"How you doin'?"
After pondering the essence of this interaction, I realized it is not necessarily such a bad thing. I mean, I would rather start the call with some polite greeting ritual than not at all right?
But then, something interesting happened. I sensed during the call that one of the people on the call who happened to be a new customer, was a bit off. If we were in a face to face setting I would have probably waited till the end of the meeting and on the way out, in the hallway, a more intimate setting, I would approach him and ask him if everything is OK. But since we are all online these days I wondered how I could re-create that hallway intimacy on our virtual business relationships.
So towards the end of the call, I asked my customer if he had a minute and could stay behind. He agreed. We moved from being 7 participants to only the two of us. Right there and then we both already felt more intimate. Everyone left the room, the energy shifted to a more trusted and secured environment allowing us both to be more open. This is where I wanted to really drive the Emotional Relevance impact and try it out. As a quick reminder, there are three pillars to Emotional Relevance: Stand Out, Make and Impact and Get Personal. By asking him to stay back for a minute I figured I already stood out.
Now it’s just the two of us...
Me: Hey, good call, right?
Customer: Yes, I think so.
Me: Do you mind if I ask you a personal question? (another opportunity to Stand Out a bit as he, like many of us, are not used to discussing personal matters in the workplace)
Customer: Sure, go ahead
Me: So how are you?
Customer: I am OK.
Me: (2 seconds pause) No, really. How are you?
As if I signaled him – I really do care. I really do want to know how you are. This is not a greeting anymore.
I could see him taking a deep breath. His shoulders lowered, he leaned back in his chair and shared. We spent about 25 minutes sharing some real personal challenges. We opened up. Couldn’t care less at that moment about our business relationships. We were….human.
We connected on a personal level. And we both felt it.
A few days later we had a follow up call regarding the implementation of our technology. I logged in as usual a few minutes early. My customer (my new friend) and 2 others logged in early as well.
You know how you start watching a new show on Netflix, a show that got you really excited, you connected with it personally, it made you laugh, tear a bit and you just can’t wait to watch the next episode? And when you finally get to the end of the day, you have those few minutes of me-time, you get your favorite drink and snack ready and your are anxious to hit the play button?
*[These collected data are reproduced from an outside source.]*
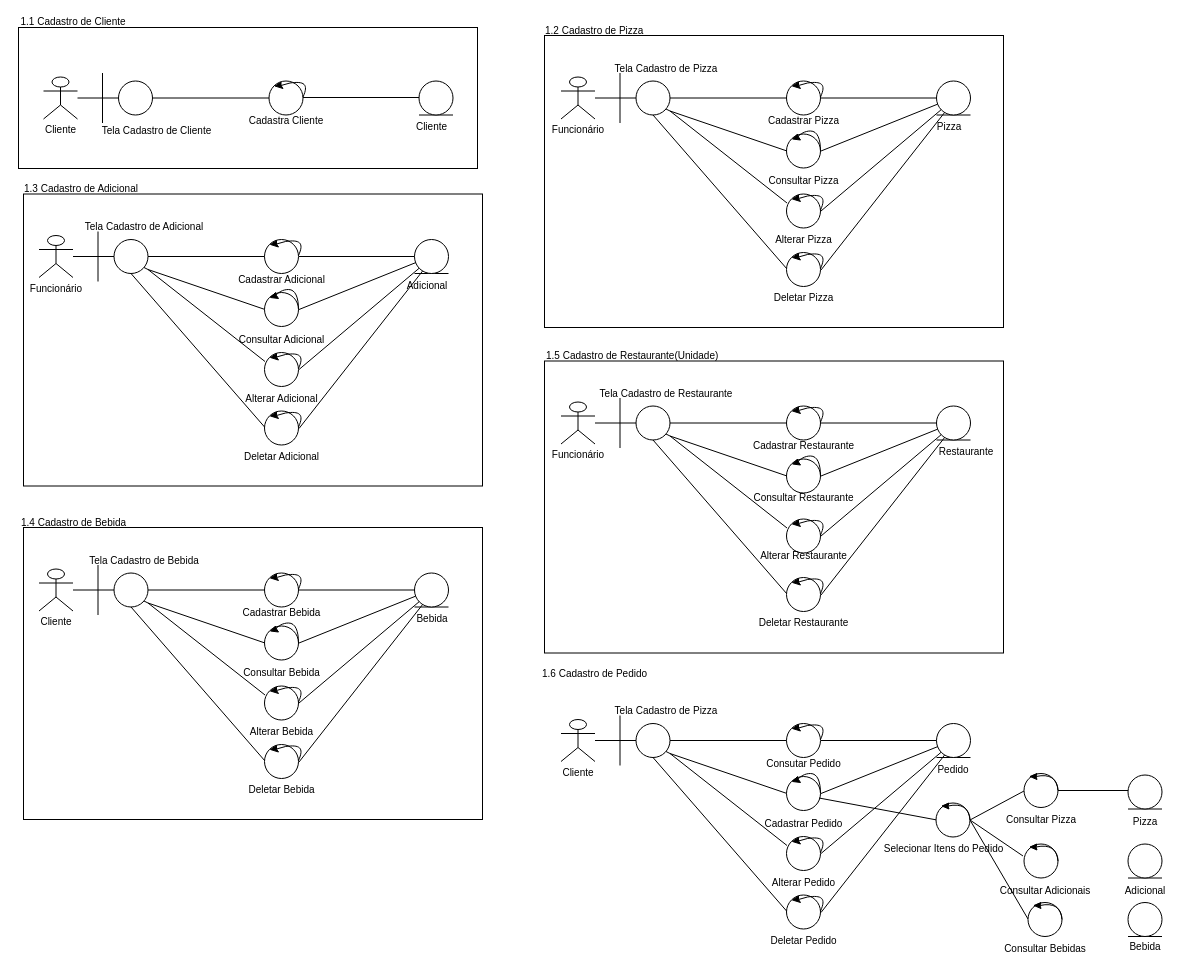
<!DOCTYPE html>
<html lang="pt-BR">
<head>
<meta charset="utf-8">
<title>Diagramas de robustez: cadastros</title>
<style>
:root { --ink: #000; --paper: #fff; }
* { box-sizing: border-box; margin: 0; padding: 0; }
html, body { width: 1184px; height: 971px; overflow: hidden; background: var(--paper); }
.board { position: relative; width: 1184px; height: 971px; overflow: hidden; color: var(--ink); font: 10px/12px "Liberation Sans", Arial, sans-serif; }
.drawing { position: absolute; left: 0; top: 0; width: 1184px; height: 971px; fill: var(--paper); stroke: var(--ink); stroke-width: 1; }
.drawing .wire { fill: none; }
.drawing .head { fill: var(--ink); }
.case, .case h2, .case p { position: absolute; left: calc(var(--x) * 1px); top: calc(var(--y) * 1px); white-space: nowrap; }
.case { width: 0; height: 0; }
.case h2 { font: inherit; transform: translateY(-50%); }
.case p { transform: translate(-50%, -50%); }
.actor { --x: -75; --y: 32; }
.screen { --x: 13; --y: -29.5; }
.first { --x: 150.5; --y: 23; }
.second { --x: 150.5; --y: 83; }
.third { --x: 150.5; --y: 142; }
.fourth { --x: 150.5; --y: 200; }
.entity { --x: 296; --y: 29; }
</style>
</head>
<body>
<main class="board">
<svg class="drawing" viewBox="0 0 1184 971" aria-hidden="true">
  <defs>
    <g id="actor-screen">
      <path class="wire" d="M-58 0H-16M-33 -25V25M-75 -11V7M-92 -7H-58M-92 21L-75 7L-58 21"/>
      <ellipse cx="-75" cy="-16" rx="8.5" ry="5"/>
      <circle r="17"/>
    </g>
    <g id="control">
      <circle r="17"/>
      <path class="wire" d="M17 -1C23 -14 18 -17 4 -15L-5 -12.5"/>
      <path class="head" d="M-11 -12L-5 -16L-5 -12.5L-3 -9.5Z"/>
    </g>
    <g id="control-tall">
      <circle r="17"/>
      <path class="wire" d="M17 0C17 -12 14 -20 7 -20C1 -20 -3 -17 -6 -14"/>
      <path class="head" d="M-11 -12L-6 -17L-5 -14L-3 -11Z"/>
    </g>
    <g id="control-close">
      <circle r="17"/>
      <path class="wire" d="M17 0C16 -12 9 -17 -5 -14"/>
      <path class="head" d="M-11 -14L-4 -17L-5 -14L-4 -11Z"/>
    </g>
    <g id="entity">
      <path d="M-17 17H17"/>
      <circle r="17"/>
    </g>
    <g id="four-actions">
      <path class="wire" d="M17 0H134M13 11L17 13L134 53M17 13L134 105M0 17L134 171M168 0H284M168 53L285 6M168 113L289 11M168 172L292 14"/>
      <use href="#actor-screen"/>
      <use href="#control" x="150.5"/>
      <use href="#control-tall" x="150.5" y="53"/>
      <use href="#control" x="150.5" y="113"/>
      <use href="#control" x="150.5" y="171.5"/>
      <use href="#entity" x="300.5"/>
    </g>
    <rect id="frame" width="459" height="292"/>
  </defs>

  <g id="cliente">
    <rect x="18.5" y="27.5" width="459" height="141"/>
    <path class="wire" d="M152 98H270M303 97.5H420"/>
    <use href="#actor-screen" x="135.5" y="98"/>
    <use href="#control" x="286" y="98"/>
    <use href="#entity" x="436" y="98"/>
  </g>
  <g id="pizza">
    <use href="#frame" x="544.5" y="35.5"/>
    <use href="#four-actions" x="653" y="98"/>
  </g>
  <g id="adicional">
    <use href="#frame" x="23.5" y="194"/>
    <use href="#four-actions" x="131" y="256.5"/>
  </g>
  <g id="bebida">
    <use href="#frame" x="23.5" y="527.5"/>
    <use href="#four-actions" x="131" y="590"/>
  </g>
  <g id="restaurante">
    <use href="#frame" x="544.5" y="361"/>
    <use href="#four-actions" x="653" y="423"/>
  </g>
  <g id="pedido">
    <use href="#four-actions" x="653" y="740.5"/>
    <path class="wire" d="M819 798L937 820M970 820L1024 791M970 820L1023 856M970 820L1028 919M1058 790.5H1128"/>
    <use href="#control-close" x="953" y="820"/>
    <use href="#control-close" x="1041" y="790.5"/>
    <use href="#control-close" x="1041" y="861"/>
    <use href="#control-close" x="1045" y="919.5"/>
    <use href="#entity" x="1145" y="792"/>
    <use href="#entity" x="1145" y="861"/>
    <use href="#entity" x="1145" y="919.5"/>
  </g>
</svg>

<section class="case" style="--x:135.5;--y:98">
  <h2 style="--x:-115;--y:-76">1.1 Cadastro de Cliente</h2>
  <p class="actor">Cliente</p>
  <p style="--x:21;--y:33">Tela Cadastro de Cliente</p>
  <p class="first">Cadastra Cliente</p>
  <p class="entity">Cliente</p>
</section>

<section class="case" style="--x:653;--y:98">
  <h2 style="--x:-108;--y:-67">1.2 Cadastro de Pizza</h2>
  <p class="actor">Funcionário</p>
  <p class="screen">Tela Cadastro de Pizza</p>
  <p class="first">Cadastrar Pizza</p>
  <p class="second">Consultar Pizza</p>
  <p class="third">Alterar Pizza</p>
  <p class="fourth">Deletar Pizza</p>
  <p class="entity">Pizza</p>
</section>

<section class="case" style="--x:131;--y:256.5">
  <h2 style="--x:-107;--y:-67.5">1.3 Cadastro de Adicional</h2>
  <p class="actor">Funcionário</p>
  <p class="screen">Tela Cadastro de Adicional</p>
  <p class="first">Cadastrar Adicional</p>
  <p class="second">Consultar Adicional</p>
  <p class="third">Alterar Adicional</p>
  <p class="fourth">Deletar Adicional</p>
  <p class="entity">Adicional</p>
</section>

<section class="case" style="--x:131;--y:590">
  <h2 style="--x:-110;--y:-67">1.4 Cadastro de Bebida</h2>
  <p class="actor">Cliente</p>
  <p class="screen">Tela Cadastro de Bebida</p>
  <p class="first">Cadastrar Bebida</p>
  <p class="second">Consultar Bebida</p>
  <p class="third">Alterar Bebida</p>
  <p class="fourth">Deletar Bebida</p>
  <p class="entity" style="--x:301">Bebida</p>
</section>

<section class="case" style="--x:653;--y:423">
  <h2 style="--x:-107;--y:-67">1.5 Cadastro de Restaurante(Unidade)</h2>
  <p class="actor">Funcionário</p>
  <p class="screen">Tela Cadastro de Restaurante</p>
  <p class="first">Cadastrar Restaurante</p>
  <p class="second" style="--y:75">Consultar Restaurante</p>
  <p class="third" style="--y:133">Alterar Restaurante</p>
  <p class="fourth">Deletar Restaurante</p>
  <p class="entity" style="--x:313">Restaurante</p>
</section>

<section class="case" style="--x:653;--y:740.5">
  <h2 style="--x:-111;--y:-67">1.6 Cadastro de Pedido</h2>
  <p class="actor">Cliente</p>
  <p class="screen">Tela Cadastro de Pizza</p>
  <p class="first">Consutar Pedido</p>
  <p class="second">Cadastrar Pedido</p>
  <p class="third">Alterar Pedido</p>
  <p class="fourth">Deletar Pedido</p>
  <p class="entity" style="--x:300">Pedido</p>
  <p style="--x:290.5;--y:108">Selecionar Itens do Pedido</p>
  <p style="--x:388;--y:79">Consultar Pizza</p>
  <p style="--x:392;--y:150">Consultar Adicionais</p>
  <p style="--x:392;--y:208">Consultar Bebidas</p>
  <p style="--x:492;--y:81">Pizza</p>
  <p style="--x:492;--y:150">Adicional</p>
  <p style="--x:492;--y:206.5">Bebida</p>
</section>
</main>
</body>
</html>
Those 3 seconds of anticipation, of excitement – that’s exactly how I felt at the beginning of that follow up call. And I could tell my customer, the one I spent 25 minutes with the other day getting to know personally, felt the same.
I keep writing about the importance of Getting Personal in the business world. And so, I dare you, on your next call with a customer, with a colleague, at the right timing, create a “virtual hallway conversation”, pause for a second, and ask them how they are. No, really, how are you?
As we are still waiting for the rest of the participants to show up I was still considering if I should say something to my new friend.
And then I heard it…..
“Hey Alon….how are you?”
I saw him smiling. I smiled back at him. Paused for a second and said…
“I am well my friend. No, really, I am well”.